story & photos
by Barbara Reed Collins

John Whitman “Whit” Davis will be 84 years old on August 3, and for all his life he will be a proud farmer. “I was 11 years old when my father bought me a Shetland pony and a two-wheeled donkey cart. That spring he helped me plant a garden and taught me how to take care of it,” recalls Whit. “Then he said I could keep the money from whatever I could grow and sell.”

He did a milk route with his father, and followed the same route with the cart as he peddled the vegetables he grew. “I recently came across my account book that I kept back then. I sold 133 bunches of radishes at three cents a bunch,” he says, grinning. He earned a total of $75 that summer with sales of raspberries, squash, corn, lettuce and tomatoes. It was the making of Farmer John, or Whit, as he is known to thousands throughout the area and those who frequent the multi-acreage farm, at the end of Greenhaven Road in Pawcatuck.

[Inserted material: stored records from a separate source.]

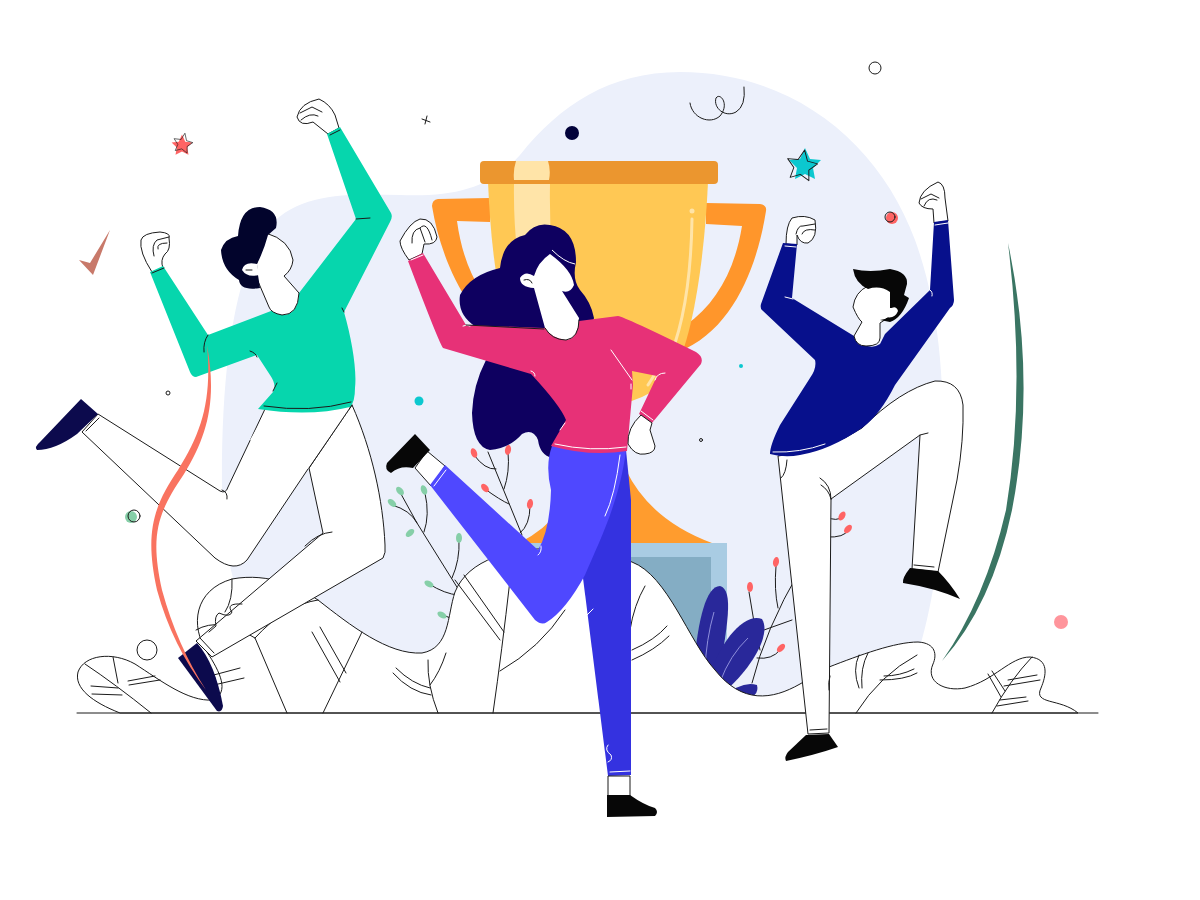
<!DOCTYPE html>
<html lang="en">
<head>
<meta charset="utf-8">
<title>Team celebrating a win</title>
<style>
:root{--ink:#1b1b1b;--paper:#fff;--mist:#ecf0fb;--gold:#ffc854;--gold-light:#ffe4a8;--rim:#eb962f;--orange:#ff962b;--stone:#a9cce3;--stone-dark:#84adc4;--green:#06d6ad;--pink:#e73177;--navy:#07108c;--hair:#0e0060;--night:#02042c;--shoe:#0c0a4d;--trouser:#4f48ff;--trouser-dark:#3432e0;--leaf:#29289a;--coral:#f97360;--berry:#ff6464;--mint:#86cfa8;--teal:#0cc8cf;--pine:#3a7563}
html,body{margin:0;width:1200px;height:900px;overflow:hidden;background:var(--paper)}
svg{display:block}
.line{fill:none;stroke:var(--ink);stroke-width:1;stroke-linecap:round;stroke-linejoin:round}
.white{fill:var(--paper);stroke:var(--ink);stroke-width:1;stroke-linejoin:round}
.seam{fill:none;stroke:#fff;stroke-width:1;stroke-linecap:round}
.black{fill:#070707}
.shoe{fill:var(--shoe)}
.berry{fill:var(--berry)}
.mint{fill:var(--mint)}
</style>
</head>
<body>
<svg width="1200" height="900" viewBox="0 0 1200 900" role="img" aria-label="Three people jumping for joy in front of a golden trophy">
<defs>
  <polygon id="star" points="0,-16 5,-5 16,-4 8,4 10,15 0,10 -10,15 -8,4 -16,-4 -5,-5"/>
  <ellipse id="bud" rx="3" ry="5"/>
</defs>

<path id="backdrop" fill="var(--mist)" d="M222 490C221 380 232 270 270 226C300 192 350 194 400 195C455 197 490 188 520 155C560 105 610 72 680 72C795 72 880 145 915 240C942 315 944 390 943 470C942 550 932 610 916 660L760 705H300L236 590Q222 540 222 490Z"/>

<g id="trophy">
  <path fill="var(--orange)" d="M490 198L438 199Q432 200 432 206C440 255 465 320 520 352L512 325C480 300 463 265 457 221L490 222Z"/>
  <path fill="var(--orange)" d="M706 203L760 204Q767 205 766 211C758 262 735 330 678 352L686 325C716 304 735 270 742 226L706 224Z"/>
  <path fill="var(--gold)" d="M488 182H708C705 250 694 340 672 375Q650 402 598 408Q540 402 520 360C498 310 491 250 488 182Z"/>
  <rect x="480" y="161" width="238" height="23" rx="4" fill="var(--rim)"/>
  <path fill="var(--gold-light)" d="M516 161H548Q551 170 549 180H514Q513 170 516 161ZM514 184H550Q549 240 556 300H524Q513 240 514 184Z"/>
  <path fill="none" stroke="var(--gold-light)" stroke-width="3" stroke-linecap="round" d="M692 219C691 280 683 330 666 366M655 374L648 385"/>
  <circle cx="692" cy="211" r="2.5" fill="var(--gold-light)"/>
  <path fill="#ff9c2e" d="M580 470H626Q650 520 712 543H519Q565 520 580 470Z"/>
  <rect x="510" y="543" width="217" height="150" fill="var(--stone)"/>
  <rect x="525" y="557" width="186" height="136" fill="var(--stone-dark)"/>
</g>

<g id="plants">
  <path class="line" d="M392 505Q410 510 417 523L470 608M401 494L417 523M425 493Q430 515 424 532M459 540Q460 560 452 578M429 584Q445 594 458 595M443 615Q458 622 466 620M488 452L522 535M474 455Q485 470 496 469M508 452Q510 472 504 489M485 489Q500 500 509 504M530 506Q530 525 520 533"/>
  <g class="mint">
    <use href="#bud" transform="translate(392 503)rotate(-50)"/><use href="#bud" transform="translate(400 491)rotate(-40)"/><use href="#bud" transform="translate(424 490)rotate(-20)"/><use href="#bud" transform="translate(410 533)rotate(50)"/><use href="#bud" transform="translate(459 538)"/><use href="#bud" transform="translate(429 584)rotate(-60)"/><use href="#bud" transform="translate(442 615)rotate(-60)"/>
  </g>
  <path class="line" d="M752 683Q765 630 800 570M749 592Q753 620 760 650M776 566Q774 590 778 608M764 630L792 620M757 658Q772 660 780 650M826 517Q838 522 841 517M826 537Q845 538 848 530"/>
  <g class="berry">
    <use href="#bud" transform="translate(474 453)rotate(-20)"/><use href="#bud" transform="translate(508 450)rotate(10)"/><use href="#bud" transform="translate(485 488)rotate(-40)"/><use href="#bud" transform="translate(530 504)rotate(10)"/><use href="#bud" transform="translate(750 587)"/><use href="#bud" transform="translate(776 562)rotate(10)"/><use href="#bud" transform="translate(781 648)rotate(45)"/><use href="#bud" transform="translate(842 516)rotate(30)"/><use href="#bud" transform="translate(848 529)rotate(40)"/>
  </g>
  <g fill="var(--leaf)">
    <path d="M694 665C698 620 706 586 720 586C734 590 728 625 716 690Z"/>
    <path d="M708 680C720 640 745 612 762 619C772 635 750 670 724 692Z"/>
    <path d="M722 698Q742 680 757 685Q760 697 742 700Z"/>
  </g>
  <path fill="none" stroke="#8f90dc" d="M714 612Q706 640 705 670M748 638Q730 655 720 682"/>
</g>

<g id="hills">
  <path class="white" d="M120 713C92 702 74 688 78 672C84 655 112 651 135 664C160 680 188 702 213 700C230 692 220 672 207 652C190 626 194 590 232 579C270 572 300 588 318 600C350 625 388 655 422 653C450 648 447 616 455 592C468 560 510 546 565 549Q600 550 632 562C668 576 688 640 715 670C742 704 772 700 800 684L829 667C860 655 895 642 918 642C936 643 937 655 933 664C925 682 945 692 965 688C995 680 1010 657 1030 657C1050 659 1046 676 1041 688C1033 705 1060 698 1078 713Z"/>
  <path class="line" d="M77 713H1098M85 664Q115 684 151 713M118 683L113 657M92 694L122 695M91 686L118 688M128 681L155 676M129 685L160 680M232 579Q233 600 225 612M196 630Q220 616 255 638L287 713M255 638Q285 605 318 600M240 668L210 676M244 678L214 685M362 632L323 713M312 632L340 682M320 627L346 673M438 713Q427 685 428 660M430 685Q440 672 446 653M393 673Q410 692 431 695M396 668Q412 684 430 688M493 713Q502 650 510 580M455 580L500 640M464 575L504 632M500 671Q540 648 565 610M645 586Q634 605 630 630M632 660Q655 650 669 636M632 650Q655 640 667 626M856 713Q880 675 917 655M859 688Q852 670 859 655M862 688Q860 668 868 653M880 680Q905 680 917 673M884 676Q900 676 914 669M992 713Q1010 680 1032 657M988 674L1001 697M992 671L1005 691M1008 680L1037 675M1004 686L1040 680M1000 700L1026 697M997 706L1028 701"/>
</g>

<g id="man-in-green">
  <path class="white" d="M265 409L228 487Q226 494 220 491L98 414L82 432L215 558Q235 573 247 560L310 466L352 405Z"/>
  <path class="white" d="M309 468L323 533L196 641L212 657L383 558Q386 553 385 545C383 500 372 450 352 405Z"/>
  <path fill="#fff" d="M270 405L350 400L349 410L308 469L250 440Z"/>
  <path class="line" d="M332 532Q318 533 305 546M227 499Q228 492 222 490M86 431L99 418M200 638L214 653M242 604Q225 603 232 612Q230 618 219 613Q214 616 216 626L209 632M352 405L309 468"/>
  <path class="shoe" d="M81 399L98 414L77 434Q55 450 37 450Q34 447 40 442Z"/>
  <path class="shoe" d="M178 658L197 643Q215 663 223 706Q222 713 217 711Z"/>
  <path class="white" d="M152 272Q139 252 141 240Q143 233 160 232Q171 233 169 238Q171 250 165 254Q160 260 163 268Z"/>
  <path class="line" d="M154 256Q151 245 157 240L169 237M158 249Q156 243 167 243"/>
  <path class="white" d="M328 134L313 122Q300 127 297 117Q300 103 319 99Q330 104 335 115L339 128Z"/>
  <path class="line" d="M300 113L312 107L322 112M301 120Q310 112 318 116"/>
  <path fill="var(--green)" d="M150 272L163 266L208 335L271 311L299 293L356 219L327 134L340 127L391 213Q393 217 390 222L344 312C352 340 357 370 355 388Q355 402 350 407Q310 417 258 409L273 392Q277 385 270 375L257 355L196 377Q192 377 190 372Z"/>
  <path class="line" d="M152 273L164 268M330 135L340 130M356 219L370 218M208 335Q203 342 204 352M250 351Q256 353 257 357M344 312L342 308M277 383L273 391M264 406Q310 413 351 402"/>
  <path class="white" d="M266 233Q290 240 293 260Q292 270 284 276L299 293Q298 315 282 315Q271 313 269 307L254 272Z"/>
  <path fill="var(--night)" d="M221 250Q225 238 238 236Q240 207 260 207Q280 210 276 228L268 235Q264 250 257 264L258 275L260 288Q240 291 239 280Q222 270 221 250Z"/>
  <path fill="#fff" d="M257 264Q244 261 242 270Q247 278 259 275Z"/>
  <path class="line" d="M246 270H252"/>
</g>

<g id="woman">
  <path fill="var(--hair)" d="M500 268Q503 240 525 235Q535 222 550 225Q576 229 576 262Q572 280 580 290Q591 302 594 318L570 400L580 430L552 458Q540 455 538 440Q533 428 522 434Q510 448 490 450Q473 447 472 413Q473 385 486 360L476 327Q457 315 460 295Q470 275 500 268Z"/>
  <path fill="var(--trouser-dark)" d="M600 450H626L631 500V775L608 776L582 570Z"/>
  <path class="white" d="M427 451L445 466L431 486L415 468Z"/>
  <path fill="var(--trouser)" d="M552 446L626 450C620 500 600 540 585 575Q566 610 547 622Q542 626 535 620L430 485L445 465L538 550Q550 530 551 490Q545 465 552 446Z"/>
  <path class="seam" d="M434 486L446 470M538 555Q542 552 541 546M620 455Q615 495 605 516M610 772L630 771M587 615L593 609M608 745Q604 750 611 755Q613 760 608 762"/>
  <path class="black" d="M415 434L430 450L413 468Q400 465 391 473Q384 470 387 463Z"/>
  <path class="white" d="M608 776H630V798H608Z"/>
  <path class="black" d="M607 795H630Q644 805 655 808Q659 812 655 816L607 817Z"/>
  <path class="white" d="M409 260Q400 248 400 241Q410 222 420 219Q433 218 437 237Q436 245 424 244L422 254Z"/>
  <path class="line" d="M412 243Q411 230 420 228L425 242M420 228Q427 220 432 240"/>
  <path fill="var(--pink)" d="M408 261L423 253L466 325L544 328L579 321L618 316Q625 317 696 352Q704 357 701 364L652 423L639 414L657 376L632 371L633 385L627 451Q590 457 551 446L566 420Q560 405 531 374L443 348Q439 343 408 261Z"/>
  <path class="seam" d="M411 260L423 255M611 350L632 380M631 389V384M665 373Q657 373 655 380M641 411L653 420M463 326Q467 324 470 326M531 371Q535 372 535 376M565 423L560 430M555 444Q590 452 626 447"/>
  <path class="white" d="M641 415Q627 428 628 444Q635 456 645 454Q655 453 655 446L650 430L652 423Z"/>
  <path class="line" d="M466 325L544 329"/>
  <path fill="#fff" d="M550 254Q572 270 574 285Q570 294 562 291L579 318Q578 340 565 340Q550 337 545 328L534 288Q520 287 520 278Q525 270 534 276Q538 262 550 254Z"/>
  <path class="line" d="M545 328Q552 340 566 340Q579 338 579 320M524 280Q530 278 532 283"/>
  <path fill="none" stroke="#fff" d="M552 250Q564 262 575 264"/>
</g>

<g id="man-in-navy">
  <path class="white" d="M778 456L808 734L829 733L831 499L920 435L912 569L938 572L957 480Q964 440 963 405Q960 380 935 381Q900 390 862 428Q830 450 778 456Z"/>
  <path class="line" d="M920 435L928 433M820 478Q831 485 831 499M821 485Q829 490 831 499M787 460Q786 474 781 478M914 565L934 567M810 730L827 729M830 676Q828 682 829 690"/>
  <path class="black" d="M910 568L938 571Q950 583 960 599Q935 588 903 583Q902 578 910 568Z"/>
  <path class="black" d="M806 735L829 734L838 747Q815 755 786 761Q784 757 788 752Z"/>
  <path class="white" d="M786 244Q786 225 792 218Q805 214 815 220Q818 238 808 243Q800 244 797 235L797 245Z"/>
  <path class="line" d="M796 234Q798 225 803 226L815 224M802 234Q804 228 815 230"/>
  <path class="white" d="M934 223L933 209Q922 209 919 203Q920 190 938 182Q945 184 945 198L948 221Z"/>
  <path class="line" d="M921 199L931 194L939 198M924 206Q928 196 937 200"/>
  <path fill="var(--navy)" d="M783 243L797 244L792 298L854 336Q868 352 880 344L885 334L930 290L934 222L948 220L954 300Q954 305 950 308L895 385Q880 415 862 428Q830 450 800 455Q785 458 770 454Q770 445 780 425L810 378Q817 368 815 360L762 310Q760 308 761 304Z"/>
  <path class="seam" d="M785 246L796 247M935 225L948 223M785 297L793 299M930 290Q933 292 932 296M773 452Q800 453 825 444"/>
  <path class="white" d="M868 286Q855 292 853 307Q858 319 862 322L854 336Q856 346 866 346Q880 346 880 338V323L897 312L892 285Z"/>
  <path class="black" d="M853 269Q870 273 890 269Q908 272 907 284L904 295L909 298Q902 318 890 322L880 320Q893 318 896 308L890 308V292Q880 285 868 289Q855 283 853 269Z"/>
  <path fill="#fff" d="M888 310Q896 304 898 311Q895 319 886 317Z"/>
</g>

<g id="confetti">
  <path fill="var(--coral)" d="M207 345C217 400 208 435 184 474C157 514 150 535 162 590Q177 645 206 690Q172 645 157 590C145 535 152 508 178 470C202 432 212 400 207 345Z"/>
  <path fill="var(--pine)" d="M1008 243Q1037 380 1012 510Q992 605 942 661Q985 600 1006 510Q1026 390 1008 243Z"/>
  <path fill="#c8796a" d="M79 260L90 263L110 230L93 275Z"/>
  <path class="line" d="M690 103C692 118 710 125 720 116C730 104 720 92 716 98C713 108 725 118 736 112Q746 106 744 87M422 119L430 122M427 116L425 124"/>
  <use href="#star" fill="var(--berry)" transform="translate(182 145)scale(.65)"/>
  <use href="#star" class="line" transform="translate(183 143)rotate(12)scale(.6)"/>
  <use href="#star" fill="var(--teal)" transform="translate(805 164)"/>
  <use href="#star" class="line" transform="translate(802 165)rotate(10)scale(.95)"/>
  <circle cx="572" cy="133" r="7" fill="#02023a"/>
  <circle cx="419" cy="401" r="4.5" fill="var(--teal)"/>
  <circle cx="741" cy="366" r="2" fill="var(--teal)"/>
  <circle cx="1061" cy="622" r="7" fill="#ff959c"/>
  <circle cx="131" cy="517" r="6" class="mint"/><circle cx="134" cy="516" r="6" class="line"/>
  <circle cx="892" cy="218" r="6" class="berry"/><circle cx="890" cy="217" r="5" class="line"/>
  <circle cx="875" cy="68" r="6" class="white"/>
  <circle cx="147" cy="650" r="10" class="white"/>
  <circle cx="168" cy="393" r="2" class="white"/>
  <circle cx="701" cy="440" r="1.5" class="line"/>
</g>
</svg>
</body>
</html>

At the time of the interview, sweet corn was being planted. The rich black soil was already greening up with early vegetables. The pride Whit takes in his work is evident as he speaks. A sign, “No Farmers, No Food,” is on the red truck he drives from his Ledyard home to the farm.

“What would people eat if we didn’t plant?” he wonders aloud. He says Americans must recognize the value of farm-raised food. What comes in from faraway places carries too many unknowns. “I don’t use any pesticides or chemicals; don’t want to handle it, don’t want it in my soil, or on my food,” he declares.

The soil, Whit says, can provide some economic savings along with hearty dishes. He knows when and what to plant, when and how to harvest, and all the other points of gardening wisdom. All he has learned will be shared with others in a journal he is writing. He described a friend’s philosophy: “Always try to put an older head on a young pair of shoulders.” And a good farmer, he says, needs to think ahead about the world’s food needs.

A younger person can take what Whit knows and start out with that information, and avoid the trials and errors of “playing catch-up.” He believes his words can be a great guide.

“I’m keeping track of what I plant, when I plant, when I pick. So, somewhere down the line, a younger person benefits. All they’ll have to do is pick up that journal. They won’t have to be 80 years old before they know what works best for this area.”

For now, Whit’s continuing the annual planting of
fields. Acres of corn seeds are already warming in
the ground, ready to break through the earth and
yield tender ears in many varieties. Information
about all his garden products can be obtained by calling 860.445.0787.